Located in the West African nation of Mali, the name Timbuktu has come to embody the idea of a distant place, but this city was once famous as a center of learning, religion, and commerce. Today it is still known for its imposing earthen mosques and the hundreds of thousands of scholarly manuscripts found in public and private collections.
In the 1300s, Timbuktu was known for the Djinguereber Mosque and Sankoré University, both important centers of learning. In the 1500s, Timbuktu experienced a golden age of wealth and commerce, and scholars from all walks of life and from all over the world gathered in the city to exchange knowledge and wisdom.

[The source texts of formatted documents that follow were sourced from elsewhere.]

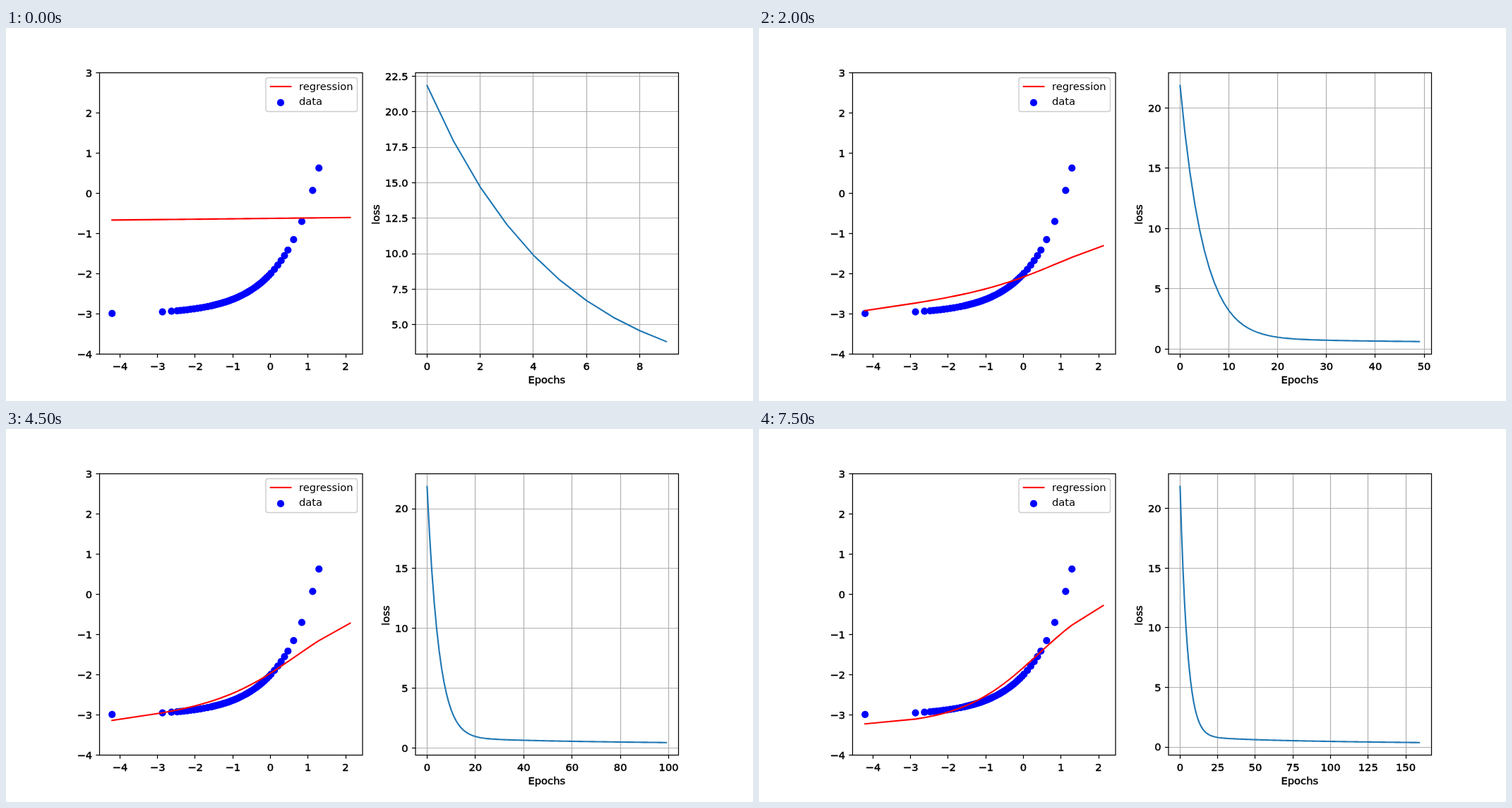
An HTML page that plays this animation: 1058 px wide and 529 px high, repeating every 8 s.

```html
<!DOCTYPE html>
<html lang="en">
<head>
<meta charset="utf-8">
<title>Regression training</title>
<style>
html, body { margin: 0; width: 100%; height: 100%; overflow: hidden; background: #fff; }
svg { display: block; width: 100vw; height: 100vh; }
text { font: 14.69px "DejaVu Sans", sans-serif; }
.tick, .name { stroke: #000; stroke-width: .45px; }
.axis { fill: none; stroke: #000; stroke-width: 1.25; }
.grid { fill: none; stroke: #b0b0b0; stroke-width: 1.2; }
.curve { fill: none; stroke-width: 2.1; stroke-linecap: square; stroke-linejoin: round; }
</style>
</head>
<body>
<svg viewBox="0 0 1058 529">
  <g id="left"></g>
  <g id="dots" fill="#00f"></g>
  <path id="fit" class="curve" stroke="#f00"/>
  <rect class="axis" x="132.5" y="63.5" width="372.5" height="399"/>
  <rect x="368" y="70.5" width="129.5" height="48" rx="2.9" fill="#fff" fill-opacity=".8" stroke="#ccc" stroke-width="1.4"/>
  <path class="curve" stroke="#f00" d="M374.8 83H403.4"/>
  <circle cx="389" cy="105.9" r="5.1" fill="#00f"/>
  <text x="415" y="88">regression</text>
  <text x="415" y="109.2">data</text>
  <g id="right"></g>
  <path id="loss" class="curve" stroke="#1f77b4"/>
  <rect class="axis" x="580" y="63.5" width="372.5" height="399"/>
  <text class="name" x="765.8" y="504.2" text-anchor="middle">Epochs</text>
  <text class="name" id="lossName" text-anchor="middle">loss</text>
</svg>
<script>
const $ = id => document.getElementById(id);
const TOP = 63.48, BOTTOM = 462.87, HEIGHT = BOTTOM - TOP;
const snap = v => Math.floor(v) + 0.5;
const polyline = pts => 'M' + pts.map(p => p[0].toFixed(2) + ' ' + p[1].toFixed(2)).join('L');

function ticks(lo, hi, step) {
  const out = [];
  for (let v = Math.ceil(lo / step) * step; v <= hi; v += step) out.push(v);
  return out;
}

function label(v, step) {
  return (v < 0 ? '\u2212' : '') + Math.abs(v).toFixed(step % 1 ? 1 : 0);
}

function xTick(x, text) {
  return `<path class="axis" d="M${snap(x)} ${snap(BOTTOM)}v5.1"/>` +
    `<text class="tick" x="${x}" y="484.5" text-anchor="middle">${text}</text>`;
}

function yTick(left, y, text) {
  return `<path class="axis" d="M${left} ${snap(y)}h-5.1"/>` +
    `<text class="tick" x="${left - 10.4}" y="${y + 5.3}" text-anchor="end">${text}</text>`;
}

// Left plot: fixed axes and samples of exp(x) - 3
const dataX = x => 374.5 + x * 53.27;
const dataY = y => BOTTOM - (y + 4) * HEIGHT / 7;

$('left').innerHTML =
  ticks(-4, 2, 1).map(v => xTick(dataX(v), label(v, 1))).join('') +
  ticks(-4, 3, 1).map(v => yTick(132.5, dataY(v), label(v, 1))).join('');

// Sparse outliers around a cluster that is densest near -0.8
const samples = [-4.21, -2.87, -2.63, 0.617, 0.8345, 1.1235, 1.29, 2.12];
for (let x = -2.48; x < 0.5; x += Math.abs(x + 0.8) < 0.8 ? 0.055 : 0.09) samples.push(x);
samples.sort((a, b) => a - b);

$('dots').innerHTML = samples.filter(x => x < 2).map(x =>
  `<circle cx="${dataX(x)}" cy="${dataY(Math.exp(x) - 3)}" r="5.1"/>`).join('');

// The fit leaves its flat start quickly, then a tanh bend grows and moves left
function fitAt(x, k) {
  const level = -2.17 + 0.0235 * k;
  const slope = 0.128 - 0.00095 * (k - 4.5) ** 2;
  const bend = 0.04 + 0.125 * k - 0.0011 * k * k;
  const center = 1.05 - 0.043 * k;
  const trained = level + slope * x + bend * (Math.tanh((x - center) / 2) + Math.tanh(center / 2));
  const untrained = -0.62 + 0.01 * x;
  return trained + (untrained - trained) * Math.exp(-1.1 * k ** 1.4);
}

function drawFit(k) {
  $('fit').setAttribute('d', polyline(samples.map(x => [dataX(x), dataY(fitAt(x, k))])));
}

// Right plot: loss history with rescaled axes
function lossAt(e) {
  return 20.393 * Math.exp(-e * (0.2038 + 0.0017 * e)) + 1.457 - 0.2135 * Math.log(e + 1);
}

function niceStep(span, bins) {
  const raw = span / bins, unit = 10 ** Math.floor(Math.log10(raw));
  return [1, 2, 2.5, 5, 10].find(m => m * unit >= raw) * unit;
}

function drawLoss(count) {
  const end = count - 1, high = lossAt(0), low = lossAt(end), range = high - low;
  const px = e => 596.4 + 338.8 * e / end;
  const py = v => TOP + HEIGHT * (0.05 + (high - v) / range) / 1.1;
  const xStep = niceStep(end * 1.1, 8), yStep = niceStep(range * 1.1, 9);
  const xs = ticks(-0.05 * end, 1.05 * end, xStep);
  const ys = ticks(low - 0.05 * range, high + 0.05 * range, yStep);
  $('right').innerHTML =
    xs.map(v => `<path class="grid" d="M${snap(px(v))} ${TOP}V${BOTTOM}"/>`).join('') +
    ys.map(v => `<path class="grid" d="M580 ${snap(py(v))}H952.5"/>`).join('') +
    xs.map(v => xTick(px(v), label(v, xStep))).join('') +
    ys.map(v => yTick(580, py(v), label(v, yStep))).join('');
  $('loss').setAttribute('d', polyline(Array.from({ length: count }, (_, e) => [px(e), py(lossAt(e))])));
  const nameX = yStep % 1 ? 529 : 543;
  $('lossName').setAttribute('transform', `translate(${nameX} 264.5) rotate(-90)`);
}

let shown = -1;
function render(now) {
  const step = Math.floor(now % 8000 / 500);
  if (step !== shown) {
    shown = step;
    drawFit(step);
    drawLoss(10 * (step + 1));
  }
}

const start = performance.now();
function tick() {
  render(performance.now() - start);
  requestAnimationFrame(tick);
}
tick();
</script>
</body>
</html>
```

Scholars produced a large number of manuscripts, covering topics ranging from philosophy to economics, from medicine to agriculture, from astronomy to mathematics and religion. As well as revealing how the thinkers interpreted the political and social environment, they also describe everyday life, how illnesses were treated, and how trade was conducted, even covering bedroom tips and black magic.
The manuscripts are “wonderful and transformative,” says Mohamed Shahid Mathee, a senior lecturer in the department of religious studies at the University of Johannesburg, South Africa, who has studied the documents for more than two decades. “Access to them discredits previous claims that African history is simply oral and religious, but affirms that Africa has a written intellectual tradition.”
The need for digitization
Recent history prompted the initiative. In 2012 and 2013, the conflict in Mali endangered the Timbuktu manuscripts. At the time, Islamic fundamentalists were thought to have destroyed hundreds of thousands of documents, but a coordinated effort removed the vast majority of the manuscripts from the line of fire and only a few thousand are believed to have been burned.
Haidara and other librarians smuggled some 350,000 manuscripts more than 600 miles from Timbuktu to the Malian capital Bamako, where they were distributed to 27 homes for safekeeping.
Over time, most of these documents were returned to Timbuktu, and today more than 30,000 manuscripts have been photocopied and are safely stored in more than 30 city libraries. Haidara still protects these precious texts, spending most of his days as an indexer, a job that requires him to read manuscripts before summarizing their content. But determined that the country’s national heritage would never be lost forever, in 2014 he contacted Google.
“I turned to Google for digitization because I want to record this legacy that we have in West Africa. It is of utmost importance to safeguard this legacy that is passed down from scientists, emperors and philosophers,” Haidara explained.
The manuscripts are indicative of Timbuktu’s cosmopolitan past. They are made from a variety of materials, ranging from animal skins to Italian paper, and are written in beautiful Arabic calligraphy. And due to their age, they are delicate.
“As a rule, manuscripts are never taken out of Mali,” Mathee says, so Haidara and a team of Malian archivists took it upon themselves to digitize them. Google shipped equipment including a high-resolution scanner with a camera mounted from Europe, and it took Haidara’s team eight years to scan and index the tens of thousands of pages.
“This is the first time that Google Arts and Culture has done something of this scale with regard to ancient manuscripts and their public availability on the Google platform,” Amit Sood, director of Google Arts and Culture, told CNN.
Haidara hopes that in addition to preserving the documents, making them more accessible will keep her story alive.
“When manuscripts are not read, they serve no purpose. We want to take this opportunity and extract some of these manuscripts to translate and publish them to the public,” she says.
By spreading the rich cultural history of Timbuktu, there are other potential benefits for the country.
“For many people, Mali might not be at the top of their itinerary,” says Sood, “but after visiting these pages, you might change your mind.”